-- Opening Marker --
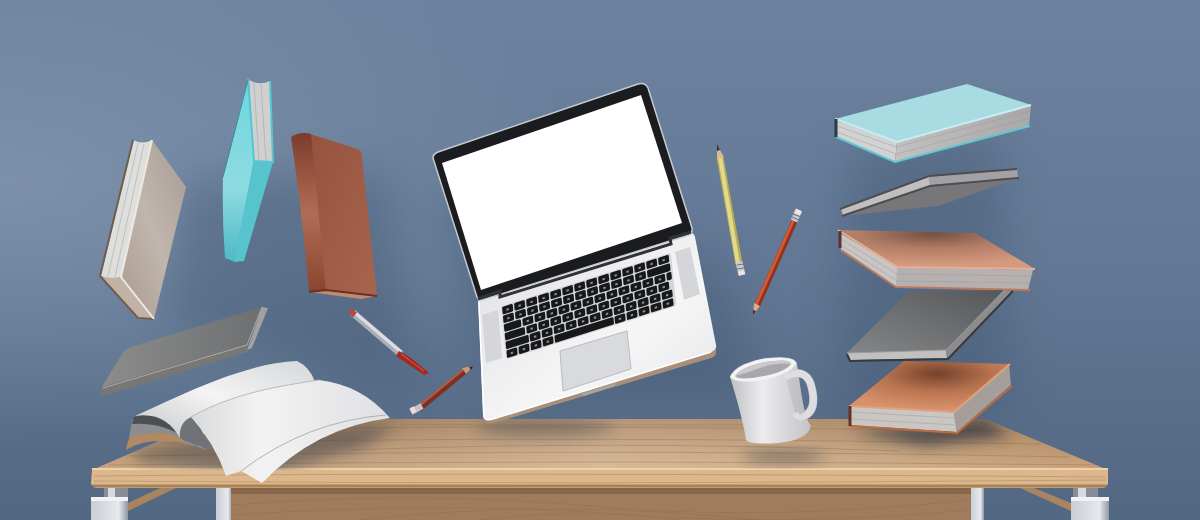
<!DOCTYPE html>
<html lang="en">
<head>
<meta charset="utf-8">
<title>Floating desk</title>
<style>
:root{--wall:#6a809d;--wall-light:#788da8;--wall-dark:#4f6581;--key:#17181a;--bezel:#1b1c1f;--silver:#e9eaec;--paper:#d3d2d2;--aqua:#a9dbe3;--aqua-deep:#5cc9d3;--clay:#9a5843;--peach:#c98d6f;--wood:#c9a681;--wood-edge:#dcb78c;--wood-dark:#a27c5c}
html,body{margin:0;overflow:hidden;background:var(--wall)}
.scene{display:block;width:1200px;height:520px}
.key{fill:var(--key)}
.legend{fill:#8d8f93}
.paper{fill:var(--paper)}
.grain{fill:none;stroke:#8d684a;stroke-opacity:.35}
.shade{fill:#1d2a3c;filter:url(#blur)}
.pages{fill:none;stroke:#99979a;stroke-opacity:.45}
</style>
</head>
<body>
<svg class="scene" viewBox="0 0 1200 520" role="img" aria-label="Books, laptop, pencils and a mug floating above a wooden desk">
<defs>
<linearGradient id="wall" x2="0" y2="1"><stop stop-color="#6c829e"/><stop offset=".5" stop-color="#637894"/><stop offset="1" stop-color="#516782"/></linearGradient>
<radialGradient id="wall-glow" cx="0" cy=".35" r=".5"><stop stop-color="#8498b0" stop-opacity=".75"/><stop offset="1" stop-color="#8498b0" stop-opacity="0"/></radialGradient>
<linearGradient id="desk"><stop stop-color="#b8946f"/><stop offset=".25" stop-color="#b59474"/><stop offset=".5" stop-color="#cfb292"/><stop offset=".75" stop-color="#c4a27e"/><stop offset="1" stop-color="#b78e66"/></linearGradient>
<linearGradient id="desk-depth" x2="0" y2="1"><stop stop-color="#7b5b41" stop-opacity=".3"/><stop offset="1" stop-color="#f2d4ae" stop-opacity=".3"/></linearGradient>
<linearGradient id="leg"><stop stop-color="#c9ced5"/><stop offset=".75" stop-color="#e6e9ed"/><stop offset="1" stop-color="#8f98a5"/></linearGradient>
<linearGradient id="cream" x1="1" y1="0" x2="0" y2="1"><stop stop-color="#a79c95"/><stop offset=".5" stop-color="#c0b6ad"/><stop offset="1" stop-color="#a9988c"/></linearGradient>
<linearGradient id="aqua-side" x2="0" y2="1"><stop stop-color="#6fd6de"/><stop offset=".6" stop-color="#8ddbe1"/><stop offset="1" stop-color="#4db9c4"/></linearGradient>
<linearGradient id="clay" x1="0" y1="0" x2="1" y2="1"><stop stop-color="#95533f"/><stop offset="1" stop-color="#a8654c"/></linearGradient>
<linearGradient id="clay-spine" x2="0" y2="1"><stop stop-color="#7d3c2b"/><stop offset=".5" stop-color="#b06d55"/><stop offset="1" stop-color="#89452f"/></linearGradient>
<linearGradient id="grey"><stop stop-color="#8c8c8b"/><stop offset="1" stop-color="#6d6f71"/></linearGradient>
<linearGradient id="grey-dark" x1="1" y1="0" x2="0" y2="1"><stop stop-color="#55575a"/><stop offset="1" stop-color="#858687"/></linearGradient>
<radialGradient id="peach" cx=".48" cy=".1" r=".8"><stop stop-color="#74503f"/><stop offset=".45" stop-color="#b07c65"/><stop offset="1" stop-color="#d59a7e"/></radialGradient>
<radialGradient id="peach-low" cx=".55" cy=".25" r=".7"><stop stop-color="#74422c"/><stop offset=".5" stop-color="#b97450"/><stop offset="1" stop-color="#d8916b"/></radialGradient>
<linearGradient id="edge"><stop stop-color="#c2c1c2"/><stop offset="1" stop-color="#a9a7a8"/></linearGradient>
<linearGradient id="page"><stop stop-color="#d9dadc"/><stop offset=".35" stop-color="#f3f3f3"/><stop offset="1" stop-color="#dfe0e2"/></linearGradient>
<linearGradient id="page-curl" x1="0" y1="1" x2="1" y2="0"><stop stop-color="#c3c5c8"/><stop offset=".5" stop-color="#f4f4f4"/><stop offset="1" stop-color="#d5d7d9"/></linearGradient>
<linearGradient id="base" x2="1" y2="1"><stop stop-color="#dedfe1"/><stop offset=".6" stop-color="#f6f6f7"/><stop offset="1" stop-color="#e3e4e6"/></linearGradient>
<linearGradient id="mug"><stop stop-color="#bfc0c4"/><stop offset=".4" stop-color="#ececee"/><stop offset="1" stop-color="#c3c2c5"/></linearGradient>
<filter id="blur" x="-50%" y="-100%" width="200%" height="300%"><feGaussianBlur stdDeviation="7"/></filter>
<filter id="haze" x="-50%" y="-50%" width="200%" height="200%"><feGaussianBlur stdDeviation="22"/></filter>
<clipPath id="desk-clip"><path d="M210 419H985L1108 470H92Z"/></clipPath>
<g id="key"><rect class="key" width="10.6" height="7.6" rx="1.4"/><rect class="legend" x="4" y="3" width="2.4" height="2"/></g>
<g id="key-pair"><use href="#key"/><use href="#key" x="12"/></g>
<g id="key-row"><use href="#key-pair"/><use href="#key-pair" x="24"/><use href="#key-pair" x="48"/><use href="#key-pair" x="72"/><use href="#key-pair" x="96"/><use href="#key-pair" x="120"/></g>
</defs>

<g id="room">
<rect width="1200" height="520" fill="url(#wall)"/>
<rect width="1200" height="520" fill="url(#wall-glow)"/>
<g fill="#40546f" opacity=".4" filter="url(#haze)">
<path d="M180 180L390 170L410 390L170 330Z"/>
<path d="M440 190L500 400H760L720 260Z"/>
<path d="M850 150L1000 130L1010 420H840Z"/>
</g>
</g>

<g id="desk-unit">
<rect x="216" y="486" width="16" height="34" fill="url(#leg)"/>
<rect x="970" y="486" width="14" height="34" fill="url(#leg)"/>
<rect x="231" y="486" width="740" height="34" fill="#a17c5c"/>
<rect x="231" y="486" width="740" height="8" fill="#6f5038" opacity=".5"/>
<path class="grain" d="M231 505Q420 490 590 506T971 500M231 515Q450 501 620 514T971 510M360 520Q550 498 760 520M480 520Q580 507 680 520"/>
<path d="M128 503L160 488H176L128 511ZM1071 503L1034 488H1020L1071 511Z" fill="#a98460"/>
<path d="M104 487H128V498H104ZM1073 487H1098V498H1073Z" fill="#858e99"/>
<path d="M108 487H115V498H108ZM1078 487H1086V498H1078Z" fill="#d6dade"/>
<rect x="91" y="497" width="37" height="23" fill="url(#leg)"/>
<rect x="1071" y="497" width="38" height="23" fill="url(#leg)"/>
<path d="M91 497H128V501H91ZM1071 497H1109V501H1071Z" fill="#f0f2f4"/>
<path d="M210 419H985L1108 470H92Z" fill="url(#desk)"/>
<path d="M210 419H985L1108 470H92Z" fill="url(#desk-depth)"/>
<path class="grain" d="M190 430Q500 424 1010 431M160 443Q560 435 1040 444M130 456Q650 448 1070 457M400 425H800M350 450Q610 440 900 451M108 465Q600 459 1096 465"/>
<path d="M92 469H1108V484L1104 488H96L91 484Z" fill="var(--wood-edge)"/>
<path d="M92 469H1108" stroke="#efd0a8" stroke-width="2"/>
<path d="M93 486H1106" stroke="#a98159" stroke-width="3"/>
<path class="grain" d="M94 476Q500 472 1106 477M94 481Q600 485 1106 480"/>
<g clip-path="url(#desk-clip)">
<path class="shade" opacity=".4" d="M130 452L250 430L400 425L360 448L265 476L140 462Z"/>
<ellipse class="shade" opacity=".35" cx="545" cy="428" rx="70" ry="8"/>
<ellipse class="shade" opacity=".6" cx="783" cy="457" rx="42" ry="4"/>
<path class="shade" opacity=".65" d="M850 432L985 418L1010 436L925 446Z"/>
</g>
</g>

<g id="books-left">
<g id="book-cream">
<path d="M152 140L186 187L154 319L118 275Z" fill="url(#cream)"/>
<path d="M133 140Q143 145 152 140L121 277Q110 280 101 276Z" fill="#dededd"/>
<path class="pages" d="M138 143L108 276M144 144L115 277"/>
<path d="M101 276Q111 279 121 277L154 319Q145 320 137 318Z" fill="#c1b2a5"/>
<path d="M133 140L100 276L138 318L154 319" fill="none" stroke="#705d50" stroke-width="2"/>
<path d="M152 140L121 277L154 319" fill="none" stroke="#eee8e1" stroke-width="2"/>
</g>
<g id="book-aqua-upright">
<path d="M248 79L254 160L235 262L225 258Q222 218 223 177Z" fill="url(#aqua-side)"/>
<path d="M254 160L273 162L244 261L234 262Z" fill="#57c3cd"/>
<path d="M249 80Q260 86 270 81L273 162L254 161Z" fill="#d0d0d1"/>
<path class="pages" d="M254 83L259 161M261 84L266 161"/>
<path d="M248 79L254 161L273 162L270 81" fill="none" stroke="#53c8d2" stroke-width="2"/>
<path d="M223 177L248 80" stroke="#348d98" stroke-width="1"/>
</g>
<g id="book-clay">
<path d="M310 134L358 149Q362 151 362 158L377 296L325 290Z" fill="url(#clay)"/>
<path d="M291 137Q300 131 311 134L326 290L309 292Q303 220 291 137Z" fill="url(#clay-spine)"/>
<path d="M309 292L326 290L377 296L361 299Z" fill="#bd8b71"/>
<path d="M309 292L326 290L377 296" fill="none" stroke="#6c2f20" stroke-width="2"/>
</g>
<g id="book-grey">
<path d="M102 387L123 352Q126 349 131 347L262 307L246 346L106 392Z" fill="url(#grey)"/>
<path d="M102 387L247 344L248 352L103 396Q99 392 102 387Z" fill="#777776"/>
<path d="M262 307L268 308L252 348L247 350Z" fill="#a3a19e"/>
<path d="M262 307L247 345L103 388" fill="none" stroke="#a9a9a8"/>
</g>
</g>

<g id="open-magazine">
<path d="M126 450Q131 416 165 424L205 449Q155 432 126 450Z" fill="#b18a64"/>
<path d="M132 420Q160 409 185 443L207 450Q166 424 129 438Z" fill="#8c8d90"/>
<path d="M134 417Q170 405 188 440L200 449Q169 421 132 424Z" fill="#4e4f52"/>
<path d="M135 416C185 393 245 363 297 361Q310 367 315 382L198 437L181 440Q166 411 135 416Z" fill="url(#page-curl)"/>
<path d="M180 439Q178 421 194 416L212 450Z" fill="#707277"/>
<path d="M191 417C233 393 280 386 319 380Q362 385 390 418Q316 427 262 483L241 471L226 476Q214 442 191 417Z" fill="url(#page)"/>
<path d="M241 471Q307 421 386 415" fill="none" stroke="#aeb2b6"/>
<path d="M191 417C233 393 280 386 319 380" fill="none" stroke="#b7babd"/>
</g>

<g id="pen">
<path d="M353 313L401 354" stroke="#a9aeb8" stroke-width="7"/>
<path d="M354 312L401 352" stroke="#dcdee3" stroke-width="3"/>
<path d="M350 311L355 315" stroke="#b24a42" stroke-width="6"/>
<path d="M399 351L411 358L429 373L424 375L396 356Z" fill="#a5291f"/>
<path d="M401 354L424 371" stroke="#dc5a4a"/>
</g>
<g id="pencil-brown">
<path d="M419 409L465 371" stroke="#803023" stroke-width="6"/>
<path d="M418 407L464 369" stroke="#b85c45" stroke-width="2"/>
<path d="M462 368L473 366L466 374Z" fill="#c59b7b"/><path d="M469 367L473 366L471 370Z" fill="#332a2a"/>
<path d="M411 412L422 406" stroke="#c9c4c3" stroke-width="6"/>
<path d="M411 411L415 409" stroke="#f0dcd6" stroke-width="6"/>
</g>

<g id="laptop">
<path d="M484 417L716 348V353Q716 356 711 358L494 423Q485 425 484 417Z" fill="#a98f79"/>
<path d="M478 300L691 233Q694 233 695 237L716 345Q717 350 711 352L493 419Q484 422 483 415Z" fill="url(#base)"/>
<path d="M581 394L616 383L614 386L584 396Z" fill="#a6a6a9"/>
<path d="M433 158Q433 154 438 152L638 84Q645 82 648 88L692 228Q693 233 689 235L482 300Q478 300 477 297Z" fill="var(--bezel)" stroke="#c7cbd0" stroke-width="1.5"/>
<path d="M442 163L641 95L682 223L481 290Z" fill="#fff"/>
<path d="M478 299L500 291V297L671 244L670 238L691 232" fill="none" stroke="#303237" stroke-width="3"/>
<path d="M482 315L498 310L502 358L486 363ZM675 252L690 247L700 294L684 300Z" fill="#d5d6d9"/>
<g id="keyboard" transform="matrix(1 -0.315 0.1 1 502 307)">
<rect x="-1" y="-1" width="170" height="53" rx="2" fill="#d4d5d8"/>
<use href="#key-row"/><use href="#key-pair" x="144"/>
<use href="#key-row" y="8.7"/><rect class="key" x="144" y="8.7" width="23" height="7.6" rx="1.4"/>
<rect class="key" y="17.4" width="17" height="7.6" rx="1.4"/><use href="#key-row" x="18.5" y="17.4"/><rect class="key" x="162.5" y="17.4" width="5" height="7.6" rx="1.4"/>
<rect class="key" y="26.1" width="20" height="7.6" rx="1.4"/><use href="#key-row" x="21.5" y="26.1"/>
<rect class="key" y="34.8" width="23" height="7.6" rx="1.4"/><use href="#key-row" x="24" y="34.8"/>
<use href="#key-pair" y="43.5"/><use href="#key-pair" x="24" y="43.5"/><rect class="key" x="48" y="43.5" width="59" height="7.6" rx="1.4"/><use href="#key-pair" x="108" y="43.5"/><use href="#key-pair" x="132" y="43.5"/><use href="#key" x="156" y="43.5"/>
</g>
<path d="M560 351L627 331L631 369L563 391Z" fill="#d9dadd" stroke="#b9bbc0"/>
<path d="M479 302L484 417Q485 421 493 419L711 352" fill="none" stroke="#fff" stroke-width="1.5"/>
</g>

<g id="pencil-yellow">
<path d="M720 157L739 264" stroke="#b9ad59" stroke-width="7"/>
<path d="M720 157L738 264" stroke="#e2da8b" stroke-width="4"/>
<path d="M717 145L724 157L717 159Z" fill="#d9b996"/><path d="M717 144L720 150L717 151Z" fill="#3b3432"/>
<path d="M739 262L742 275" stroke="#c9cbd0" stroke-width="7"/>
<path d="M737 265L744 264M737 269L744 268" stroke="#6e747e"/>
<path d="M741 271L742 275" stroke="#efe3e1" stroke-width="6"/>
</g>
<g id="pencil-red">
<path d="M757 306L795 220" stroke="#94311c" stroke-width="6"/>
<path d="M756 305L794 219" stroke="#cf5a35" stroke-width="3"/>
<path d="M753 315L754 303L760 306Z" fill="#d7af8b"/><path d="M753 315V310L756 311Z" fill="#3b302c"/>
<path d="M794 221L799 210" stroke="#c5cad1" stroke-width="7"/>
<path d="M792 217L799 220M793 214L801 217" stroke="#6a6f78"/>
<path d="M797 214L799 210" stroke="#f0e6e4" stroke-width="6"/>
</g>

<g id="mug-white">
<path d="M784 378Q805 366 811 385Q818 410 804 416Q797 419 794 412" fill="none" stroke="#d5d5d8" stroke-width="8"/>
<path d="M786 375Q806 365 812 384Q818 408 806 416" fill="none" stroke="#f4f4f5" stroke-width="2"/>
<path d="M730 377Q734 365 761 359Q795 354 797 364L799 378Q805 423 811 425Q809 440 778 443Q749 445 746 440Q742 415 730 377Z" fill="url(#mug)"/>
<path d="M786 377Q792 405 798 420L807 417Q800 395 798 373Z" fill="#a9a7ab" opacity=".35"/>
<path d="M785 378Q804 367 811 385Q818 410 804 416Q798 420 795 413" fill="none" stroke="#dedee1" stroke-width="6"/>
<path d="M730 377Q735 365 764 359Q795 355 796 364Q790 374 766 379Q737 385 730 377Z" fill="#f3f3f4"/>
<path d="M735 376Q741 367 765 362Q791 358 791 364Q785 372 764 376Q739 381 735 376Z" fill="#a8a7ab"/>
<path d="M735 376Q741 367 765 362Q790 358 791 364Q776 362 757 369Q744 374 735 376Z" fill="#cac9cc"/>
</g>

<g id="books-right">
<g id="book-aqua-flat">
<path d="M837 121L897 142L895 162L836 137Z" fill="#d1d2d3"/>
<path d="M897 142L1031 105L1029 126L895 162Z" fill="url(#edge)"/>
<path class="pages" d="M837 126L896 147L1030 111M837 132L896 154L1030 118"/>
<path d="M835 119L967 84L1031 105L897 142Z" fill="var(--aqua)"/>
<path d="M835 119L897 142L1031 105" fill="none" stroke="#c8edf1" stroke-width="2"/>
<path d="M836 137L895 162L1030 126" fill="none" stroke="var(--aqua-deep)" stroke-width="2"/>
<path d="M836 119V137" stroke="#2d3c44" stroke-width="3"/>
</g>
<g id="book-thin-grey">
<path d="M841 208L929 179L1017 170L1018 178L930 193L842 216Z" fill="#858385"/>
<path d="M841 209L929 176L930 185L843 215Z" fill="#c0bfc0"/>
<path d="M929 176L1017 169L1018 178L930 185Z" fill="#a3a1a3"/>
<path d="M843 216L930 186L1019 178L938 206Z" fill="#77777a"/>
<path d="M840 209L929 176L1017 169M842 216L930 186L1019 178" fill="none" stroke="#4f4d50" stroke-width="2"/>
</g>
<g id="book-peach">
<path d="M840 233L897 267V287L841 251Z" fill="#c8c5c4"/>
<path d="M897 267L1033 270L1028 290L896 287Z" fill="#b6b1b0"/>
<path class="pages" d="M841 239L897 274L1032 276M841 245L897 281L1030 283"/>
<path d="M838 230L975 233L1035 269L897 267Z" fill="url(#peach)"/>
<path d="M838 230L897 267L1035 269" fill="none" stroke="#e4b098" stroke-width="2"/>
<path d="M841 250L896 287L1030 290" fill="none" stroke="#bd7a59" stroke-width="2"/>
<path d="M840 231V248" stroke="#55372c" stroke-width="3"/>
</g>
<g id="book-charcoal">
<path d="M847 353L908 292L1003 290L946 350Z" fill="url(#grey-dark)"/>
<path d="M847 353L946 350L947 358L850 360Z" fill="#c1c1c2"/>
<path d="M946 350L1004 290L1013 291L948 358Z" fill="#8d8b8b"/>
<path d="M847 353L946 350L1005 290" fill="none" stroke="#9c9c9c"/>
<path d="M847 354L850 361L948 359L1013 291" fill="none" stroke="#38393c" stroke-width="2"/>
</g>
<g id="book-orange">
<path d="M850 406L954 412L957 432L851 425Z" fill="#cac6c3"/>
<path d="M954 412L1009 364L1011 385L957 432Z" fill="#a59e9a"/>
<path class="pages" d="M850 412L955 418L1010 371M851 419L956 425L1010 378"/>
<path d="M849 406L904 361L1010 364L954 412Z" fill="url(#peach-low)"/>
<path d="M849 406L954 412L1010 364" fill="none" stroke="#dfa17f" stroke-width="2"/>
<path d="M850 426L957 433L1012 386" fill="none" stroke="#bc6a3f" stroke-width="2"/>
<path d="M850 406V426" stroke="#653420" stroke-width="3"/>
</g>
</g>
</svg>
</body>
</html>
-- Closing Marker --
State how many lines in the records contain the string "aqua". Give the number with no words around it.

7